million people during the fourteen months he was Commandant of the Treblinka
extermination camp in
Nazi-occupied Poland. And there were many more, while he held other positions
Neil Haynes’ design places the action inside a perspex box with clearly visible bars at the front separating us from the action. The set itself is a bare room – just anonymous chairs and tables – but the effect of that box is to make us feel that an attempt is being made to contain the evil, and keep us separate from it.
Perhaps the most striking feature of this production is the set. Neil Haynes’ design places the action inside a perspex box with clearly visible bars at the front separating us from the action. The set itself is a bare room – just anonymous chairs and tables – but the effect of that box is to make us feel that an attempt is being made to contain the evil, and keep us separate from it. By forcing us to be constantly aware of a physical barrier between Stengl and us, the design allows us to see that the psychological barrier we have erected is equally artificial. The play is not interested in Stengl as an isolated monster, to be kept separate from the rest of humanity; instead, it asks us to recognise that potential for evil in all of us, perhaps because only by acknowledging it can we hope to prevent it from happening again.
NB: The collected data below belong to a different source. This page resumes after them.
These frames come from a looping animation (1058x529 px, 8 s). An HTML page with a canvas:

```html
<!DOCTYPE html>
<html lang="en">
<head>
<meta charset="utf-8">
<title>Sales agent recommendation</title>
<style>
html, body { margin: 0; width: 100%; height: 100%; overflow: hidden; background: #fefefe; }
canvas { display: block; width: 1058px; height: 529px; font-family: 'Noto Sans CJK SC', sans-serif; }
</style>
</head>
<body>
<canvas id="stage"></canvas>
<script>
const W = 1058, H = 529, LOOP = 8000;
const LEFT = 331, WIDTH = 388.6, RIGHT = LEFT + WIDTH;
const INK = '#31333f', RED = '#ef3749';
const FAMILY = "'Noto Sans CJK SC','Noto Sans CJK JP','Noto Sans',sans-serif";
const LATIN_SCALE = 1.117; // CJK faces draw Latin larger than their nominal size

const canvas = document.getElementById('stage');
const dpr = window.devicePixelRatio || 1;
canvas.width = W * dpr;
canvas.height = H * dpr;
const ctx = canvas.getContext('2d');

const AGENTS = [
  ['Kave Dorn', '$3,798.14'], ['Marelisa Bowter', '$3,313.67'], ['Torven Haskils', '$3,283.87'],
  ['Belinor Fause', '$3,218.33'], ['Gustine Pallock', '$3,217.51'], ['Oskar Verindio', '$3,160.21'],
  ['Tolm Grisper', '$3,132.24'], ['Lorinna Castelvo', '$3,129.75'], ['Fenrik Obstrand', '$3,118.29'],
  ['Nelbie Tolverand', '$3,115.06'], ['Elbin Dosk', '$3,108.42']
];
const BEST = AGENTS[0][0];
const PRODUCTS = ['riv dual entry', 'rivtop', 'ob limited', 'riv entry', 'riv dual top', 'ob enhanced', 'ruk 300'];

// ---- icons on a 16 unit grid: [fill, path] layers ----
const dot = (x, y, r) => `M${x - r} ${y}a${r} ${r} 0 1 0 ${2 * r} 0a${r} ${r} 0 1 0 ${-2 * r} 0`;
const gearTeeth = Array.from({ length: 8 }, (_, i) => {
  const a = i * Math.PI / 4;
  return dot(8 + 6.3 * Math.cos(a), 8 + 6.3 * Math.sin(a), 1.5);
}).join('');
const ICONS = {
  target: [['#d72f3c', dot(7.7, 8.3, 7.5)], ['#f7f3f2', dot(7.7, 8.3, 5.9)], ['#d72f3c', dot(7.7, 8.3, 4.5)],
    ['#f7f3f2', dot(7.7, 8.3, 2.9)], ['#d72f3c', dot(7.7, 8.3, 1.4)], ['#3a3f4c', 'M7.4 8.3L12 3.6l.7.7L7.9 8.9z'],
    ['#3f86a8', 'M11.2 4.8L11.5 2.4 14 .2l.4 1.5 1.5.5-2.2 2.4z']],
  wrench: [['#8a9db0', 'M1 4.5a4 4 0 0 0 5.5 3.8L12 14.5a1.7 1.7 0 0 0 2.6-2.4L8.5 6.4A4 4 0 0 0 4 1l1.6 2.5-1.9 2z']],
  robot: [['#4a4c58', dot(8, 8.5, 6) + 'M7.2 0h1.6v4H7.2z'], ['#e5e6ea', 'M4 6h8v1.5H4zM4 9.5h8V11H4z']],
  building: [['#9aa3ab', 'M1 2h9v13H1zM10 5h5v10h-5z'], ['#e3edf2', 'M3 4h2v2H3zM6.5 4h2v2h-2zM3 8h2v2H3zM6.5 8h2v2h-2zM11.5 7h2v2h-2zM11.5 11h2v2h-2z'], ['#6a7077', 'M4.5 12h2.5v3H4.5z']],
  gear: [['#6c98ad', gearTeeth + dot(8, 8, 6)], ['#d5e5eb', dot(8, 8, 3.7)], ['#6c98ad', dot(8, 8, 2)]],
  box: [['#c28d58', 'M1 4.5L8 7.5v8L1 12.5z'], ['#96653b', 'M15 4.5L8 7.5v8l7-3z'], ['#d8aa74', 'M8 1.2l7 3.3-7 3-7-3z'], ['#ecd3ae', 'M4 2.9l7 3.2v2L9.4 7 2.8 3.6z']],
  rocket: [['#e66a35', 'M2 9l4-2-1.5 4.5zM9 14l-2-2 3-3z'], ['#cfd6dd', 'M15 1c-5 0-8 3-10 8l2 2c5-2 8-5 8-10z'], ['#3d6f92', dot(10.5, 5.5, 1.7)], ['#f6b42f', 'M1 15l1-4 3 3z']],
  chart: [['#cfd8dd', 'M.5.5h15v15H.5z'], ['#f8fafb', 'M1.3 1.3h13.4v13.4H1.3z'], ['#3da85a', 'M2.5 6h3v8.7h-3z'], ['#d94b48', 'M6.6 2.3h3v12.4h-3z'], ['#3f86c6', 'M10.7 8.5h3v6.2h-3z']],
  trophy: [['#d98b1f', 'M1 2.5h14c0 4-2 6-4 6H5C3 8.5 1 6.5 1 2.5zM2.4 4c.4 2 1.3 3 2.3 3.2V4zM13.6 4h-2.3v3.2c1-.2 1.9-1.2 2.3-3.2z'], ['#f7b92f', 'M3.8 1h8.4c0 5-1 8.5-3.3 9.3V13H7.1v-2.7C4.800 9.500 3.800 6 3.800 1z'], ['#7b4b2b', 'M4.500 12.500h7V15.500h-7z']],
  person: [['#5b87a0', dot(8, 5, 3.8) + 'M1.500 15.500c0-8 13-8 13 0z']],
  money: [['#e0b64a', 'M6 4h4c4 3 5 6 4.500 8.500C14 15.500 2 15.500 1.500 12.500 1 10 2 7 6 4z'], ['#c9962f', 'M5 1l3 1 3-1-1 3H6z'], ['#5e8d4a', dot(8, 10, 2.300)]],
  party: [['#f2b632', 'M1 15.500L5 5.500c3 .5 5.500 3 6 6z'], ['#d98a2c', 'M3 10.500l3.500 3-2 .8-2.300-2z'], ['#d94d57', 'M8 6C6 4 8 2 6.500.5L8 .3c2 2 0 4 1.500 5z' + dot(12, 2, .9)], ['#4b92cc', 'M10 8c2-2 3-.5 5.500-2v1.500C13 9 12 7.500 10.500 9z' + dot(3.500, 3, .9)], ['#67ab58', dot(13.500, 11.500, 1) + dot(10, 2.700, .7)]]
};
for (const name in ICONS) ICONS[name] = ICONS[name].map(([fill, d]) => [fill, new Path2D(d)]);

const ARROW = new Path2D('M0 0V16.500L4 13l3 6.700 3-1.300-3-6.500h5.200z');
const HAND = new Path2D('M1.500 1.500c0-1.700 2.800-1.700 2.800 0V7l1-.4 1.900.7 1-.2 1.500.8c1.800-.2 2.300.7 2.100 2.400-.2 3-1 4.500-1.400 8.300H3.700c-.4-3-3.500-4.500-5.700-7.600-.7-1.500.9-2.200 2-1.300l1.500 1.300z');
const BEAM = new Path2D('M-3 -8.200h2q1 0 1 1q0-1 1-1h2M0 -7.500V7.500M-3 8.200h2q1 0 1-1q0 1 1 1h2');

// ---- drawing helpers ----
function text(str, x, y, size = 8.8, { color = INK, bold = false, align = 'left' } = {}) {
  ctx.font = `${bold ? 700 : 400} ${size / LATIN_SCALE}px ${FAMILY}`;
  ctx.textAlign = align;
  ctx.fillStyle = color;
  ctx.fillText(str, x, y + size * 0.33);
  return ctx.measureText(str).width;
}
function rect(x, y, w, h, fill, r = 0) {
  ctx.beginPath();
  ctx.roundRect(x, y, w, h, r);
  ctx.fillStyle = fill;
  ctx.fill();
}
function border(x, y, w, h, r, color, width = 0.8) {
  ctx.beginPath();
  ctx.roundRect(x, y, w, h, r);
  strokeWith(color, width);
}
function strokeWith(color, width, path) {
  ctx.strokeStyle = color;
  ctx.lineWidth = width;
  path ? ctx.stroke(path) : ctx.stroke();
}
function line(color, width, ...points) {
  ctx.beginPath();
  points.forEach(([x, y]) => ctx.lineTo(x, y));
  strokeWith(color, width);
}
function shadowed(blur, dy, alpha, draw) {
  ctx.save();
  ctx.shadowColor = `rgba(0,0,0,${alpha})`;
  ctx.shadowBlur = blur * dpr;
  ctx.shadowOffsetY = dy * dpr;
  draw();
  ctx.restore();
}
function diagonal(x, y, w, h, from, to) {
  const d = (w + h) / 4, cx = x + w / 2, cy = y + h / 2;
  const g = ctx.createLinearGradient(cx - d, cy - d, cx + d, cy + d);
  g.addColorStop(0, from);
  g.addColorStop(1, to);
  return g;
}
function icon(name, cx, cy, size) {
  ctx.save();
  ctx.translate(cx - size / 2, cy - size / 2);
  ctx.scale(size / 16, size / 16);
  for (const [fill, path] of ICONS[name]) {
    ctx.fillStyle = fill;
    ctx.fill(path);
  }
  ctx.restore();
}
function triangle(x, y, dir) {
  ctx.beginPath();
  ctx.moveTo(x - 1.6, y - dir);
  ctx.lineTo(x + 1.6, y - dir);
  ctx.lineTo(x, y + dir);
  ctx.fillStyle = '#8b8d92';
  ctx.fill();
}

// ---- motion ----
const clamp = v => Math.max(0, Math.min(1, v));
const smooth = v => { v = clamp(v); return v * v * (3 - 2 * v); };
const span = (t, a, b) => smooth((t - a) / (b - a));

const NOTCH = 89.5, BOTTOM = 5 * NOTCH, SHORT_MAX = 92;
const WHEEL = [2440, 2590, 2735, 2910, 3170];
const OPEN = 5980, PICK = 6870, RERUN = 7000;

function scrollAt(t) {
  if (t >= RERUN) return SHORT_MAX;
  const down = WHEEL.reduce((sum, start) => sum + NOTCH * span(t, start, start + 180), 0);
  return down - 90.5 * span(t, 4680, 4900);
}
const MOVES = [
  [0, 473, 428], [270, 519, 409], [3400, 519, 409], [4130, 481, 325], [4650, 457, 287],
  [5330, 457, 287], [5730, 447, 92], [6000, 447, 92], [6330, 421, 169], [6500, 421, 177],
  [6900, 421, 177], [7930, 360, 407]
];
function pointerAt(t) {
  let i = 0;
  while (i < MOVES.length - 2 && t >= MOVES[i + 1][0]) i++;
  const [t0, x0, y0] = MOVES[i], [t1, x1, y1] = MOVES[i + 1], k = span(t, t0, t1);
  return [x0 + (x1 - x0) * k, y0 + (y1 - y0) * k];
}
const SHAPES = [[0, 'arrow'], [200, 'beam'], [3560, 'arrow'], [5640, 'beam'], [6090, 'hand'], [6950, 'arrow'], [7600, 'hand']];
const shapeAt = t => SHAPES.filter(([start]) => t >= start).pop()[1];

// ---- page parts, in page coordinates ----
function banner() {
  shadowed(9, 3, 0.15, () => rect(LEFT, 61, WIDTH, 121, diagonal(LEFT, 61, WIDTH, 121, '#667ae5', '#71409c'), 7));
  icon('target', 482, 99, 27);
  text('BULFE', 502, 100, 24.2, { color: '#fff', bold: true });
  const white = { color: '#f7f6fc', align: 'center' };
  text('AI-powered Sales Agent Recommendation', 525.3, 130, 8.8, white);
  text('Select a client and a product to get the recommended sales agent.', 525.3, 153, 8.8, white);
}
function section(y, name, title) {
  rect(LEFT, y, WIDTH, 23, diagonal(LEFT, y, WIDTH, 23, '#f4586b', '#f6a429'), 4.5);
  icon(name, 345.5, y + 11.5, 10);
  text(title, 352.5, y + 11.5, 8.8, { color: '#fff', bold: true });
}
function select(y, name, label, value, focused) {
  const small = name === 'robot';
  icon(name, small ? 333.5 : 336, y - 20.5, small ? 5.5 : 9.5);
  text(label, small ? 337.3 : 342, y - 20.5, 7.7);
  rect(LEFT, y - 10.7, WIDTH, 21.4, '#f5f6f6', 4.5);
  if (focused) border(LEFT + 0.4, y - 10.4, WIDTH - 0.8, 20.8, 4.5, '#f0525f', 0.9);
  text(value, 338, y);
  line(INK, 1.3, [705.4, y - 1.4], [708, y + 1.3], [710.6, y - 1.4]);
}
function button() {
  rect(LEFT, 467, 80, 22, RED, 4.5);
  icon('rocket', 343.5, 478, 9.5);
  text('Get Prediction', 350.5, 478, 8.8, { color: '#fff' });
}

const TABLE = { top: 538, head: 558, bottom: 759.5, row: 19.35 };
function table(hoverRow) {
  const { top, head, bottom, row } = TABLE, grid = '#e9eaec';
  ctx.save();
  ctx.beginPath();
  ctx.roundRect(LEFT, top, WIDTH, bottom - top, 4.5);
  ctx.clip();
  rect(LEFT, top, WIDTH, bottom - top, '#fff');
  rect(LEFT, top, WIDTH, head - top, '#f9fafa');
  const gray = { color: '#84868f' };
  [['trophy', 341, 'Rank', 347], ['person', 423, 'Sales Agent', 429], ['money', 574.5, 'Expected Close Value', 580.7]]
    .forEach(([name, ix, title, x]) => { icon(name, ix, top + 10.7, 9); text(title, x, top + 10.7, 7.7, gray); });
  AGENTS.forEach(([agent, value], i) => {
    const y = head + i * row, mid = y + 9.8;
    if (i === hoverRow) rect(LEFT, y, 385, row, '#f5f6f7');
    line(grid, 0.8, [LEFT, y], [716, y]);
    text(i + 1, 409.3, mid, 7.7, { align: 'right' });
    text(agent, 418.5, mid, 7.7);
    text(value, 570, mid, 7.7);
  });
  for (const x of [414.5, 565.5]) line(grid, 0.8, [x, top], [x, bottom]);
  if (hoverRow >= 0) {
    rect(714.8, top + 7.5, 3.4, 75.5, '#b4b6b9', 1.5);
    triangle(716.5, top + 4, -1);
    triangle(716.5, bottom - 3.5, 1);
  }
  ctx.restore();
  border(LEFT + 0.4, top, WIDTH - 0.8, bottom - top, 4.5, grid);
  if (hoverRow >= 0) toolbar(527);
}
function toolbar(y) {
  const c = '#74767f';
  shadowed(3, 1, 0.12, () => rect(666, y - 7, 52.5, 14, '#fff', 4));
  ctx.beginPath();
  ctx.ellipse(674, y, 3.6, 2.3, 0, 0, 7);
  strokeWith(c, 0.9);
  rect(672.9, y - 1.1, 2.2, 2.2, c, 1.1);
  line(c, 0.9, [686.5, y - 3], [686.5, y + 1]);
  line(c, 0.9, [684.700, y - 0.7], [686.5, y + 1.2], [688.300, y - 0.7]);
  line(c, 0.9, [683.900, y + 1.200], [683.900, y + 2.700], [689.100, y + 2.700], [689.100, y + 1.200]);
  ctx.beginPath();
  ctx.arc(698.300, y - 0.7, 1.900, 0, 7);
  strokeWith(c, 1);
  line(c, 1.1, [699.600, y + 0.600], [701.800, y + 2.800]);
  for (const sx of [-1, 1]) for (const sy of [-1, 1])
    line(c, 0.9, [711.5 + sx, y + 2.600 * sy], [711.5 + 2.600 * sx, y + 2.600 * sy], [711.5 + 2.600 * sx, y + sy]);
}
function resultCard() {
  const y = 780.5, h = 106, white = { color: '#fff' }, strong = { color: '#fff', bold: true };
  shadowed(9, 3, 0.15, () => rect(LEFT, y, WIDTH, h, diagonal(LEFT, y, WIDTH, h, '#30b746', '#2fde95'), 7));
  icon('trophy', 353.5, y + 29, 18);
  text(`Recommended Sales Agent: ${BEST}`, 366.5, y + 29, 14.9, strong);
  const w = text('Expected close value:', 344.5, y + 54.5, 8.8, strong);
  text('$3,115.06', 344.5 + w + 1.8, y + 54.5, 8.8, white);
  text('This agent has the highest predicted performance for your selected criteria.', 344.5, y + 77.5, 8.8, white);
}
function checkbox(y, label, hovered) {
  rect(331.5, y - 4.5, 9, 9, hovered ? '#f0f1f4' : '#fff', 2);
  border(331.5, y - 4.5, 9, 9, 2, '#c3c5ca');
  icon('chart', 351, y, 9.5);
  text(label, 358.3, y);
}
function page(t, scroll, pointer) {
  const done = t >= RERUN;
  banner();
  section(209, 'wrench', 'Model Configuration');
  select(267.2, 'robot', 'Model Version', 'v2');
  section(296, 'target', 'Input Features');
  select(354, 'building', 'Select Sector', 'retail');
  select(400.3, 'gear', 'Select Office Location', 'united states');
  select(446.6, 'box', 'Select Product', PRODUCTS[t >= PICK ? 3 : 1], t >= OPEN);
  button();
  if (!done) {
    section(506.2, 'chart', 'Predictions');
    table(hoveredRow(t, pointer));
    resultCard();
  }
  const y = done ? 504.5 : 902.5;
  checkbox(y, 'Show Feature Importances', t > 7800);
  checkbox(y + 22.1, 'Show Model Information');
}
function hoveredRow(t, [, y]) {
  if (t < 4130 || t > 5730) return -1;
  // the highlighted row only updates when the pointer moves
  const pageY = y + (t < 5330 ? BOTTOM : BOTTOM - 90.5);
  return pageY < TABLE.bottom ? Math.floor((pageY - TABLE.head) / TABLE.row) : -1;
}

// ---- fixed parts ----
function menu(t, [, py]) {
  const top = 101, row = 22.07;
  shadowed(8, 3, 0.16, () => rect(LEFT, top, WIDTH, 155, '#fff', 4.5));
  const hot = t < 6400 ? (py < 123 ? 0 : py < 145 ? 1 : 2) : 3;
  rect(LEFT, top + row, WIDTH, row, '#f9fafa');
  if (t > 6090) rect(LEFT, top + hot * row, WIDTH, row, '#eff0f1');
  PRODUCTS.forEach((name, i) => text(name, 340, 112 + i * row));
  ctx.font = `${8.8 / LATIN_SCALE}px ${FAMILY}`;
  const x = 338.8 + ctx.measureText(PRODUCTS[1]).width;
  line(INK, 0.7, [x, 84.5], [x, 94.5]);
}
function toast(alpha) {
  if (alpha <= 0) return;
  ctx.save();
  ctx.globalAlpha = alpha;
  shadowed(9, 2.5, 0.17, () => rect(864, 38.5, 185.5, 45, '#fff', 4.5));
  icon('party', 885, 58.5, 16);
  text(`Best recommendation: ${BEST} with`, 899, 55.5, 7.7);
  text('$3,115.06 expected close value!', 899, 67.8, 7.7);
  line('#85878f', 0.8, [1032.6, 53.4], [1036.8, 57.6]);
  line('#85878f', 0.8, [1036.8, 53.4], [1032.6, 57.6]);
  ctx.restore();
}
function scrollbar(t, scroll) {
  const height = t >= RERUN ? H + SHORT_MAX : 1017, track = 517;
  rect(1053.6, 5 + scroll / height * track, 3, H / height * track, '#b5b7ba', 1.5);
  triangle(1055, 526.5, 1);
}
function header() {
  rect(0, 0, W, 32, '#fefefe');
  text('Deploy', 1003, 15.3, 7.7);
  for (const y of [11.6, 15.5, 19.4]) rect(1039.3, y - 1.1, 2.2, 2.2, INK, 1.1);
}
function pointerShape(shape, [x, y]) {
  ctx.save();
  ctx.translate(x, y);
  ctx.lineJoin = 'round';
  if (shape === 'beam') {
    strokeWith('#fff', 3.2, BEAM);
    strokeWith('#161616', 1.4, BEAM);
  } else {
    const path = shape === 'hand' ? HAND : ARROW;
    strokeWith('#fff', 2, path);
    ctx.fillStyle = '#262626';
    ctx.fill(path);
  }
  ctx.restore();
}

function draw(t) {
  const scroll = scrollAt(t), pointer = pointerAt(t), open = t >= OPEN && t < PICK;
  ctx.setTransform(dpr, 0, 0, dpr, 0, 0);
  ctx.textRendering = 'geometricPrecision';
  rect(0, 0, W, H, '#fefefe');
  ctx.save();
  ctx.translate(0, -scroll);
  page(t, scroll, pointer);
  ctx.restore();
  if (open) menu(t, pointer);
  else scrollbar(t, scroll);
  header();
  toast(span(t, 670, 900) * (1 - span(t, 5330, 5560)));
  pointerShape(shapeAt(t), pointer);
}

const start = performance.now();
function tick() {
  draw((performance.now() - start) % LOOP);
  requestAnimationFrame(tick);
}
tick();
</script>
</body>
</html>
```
In keeping with this interpretation is the character of Stengl himself. Cliff Burnett’s performance is almost embarrassingly ordinary, not a simple monster we can dismiss, not exceptionally cruel or even exceptionally intelligent. Just an ordinary person who, when he actually gives explanations for his behaviour, turns out to have reasons that are frighteningly mundane, even familiar. Initially, he is frightened for his family, for his life, for his job. Ultimately, he has desensitised himself almost completely: he has learned not to think of those he is killing as people. Burnett's performance is impressive, especially in the many understated moments in which only his hands betray his emotion. Blythe Duff, as journalist Gitta Sereny, is also very strong: she puts horror into her performance but in such an understated way that the focus always remains with Burnett. The one exception to this, when we really are allowed to see her reaction, is profoundly moving partly because she hasn't shown it before.
In all, this is an extremely disturbing, thoughtful piece of theatre which balances the need for faithful representation with the requirements of live performance well.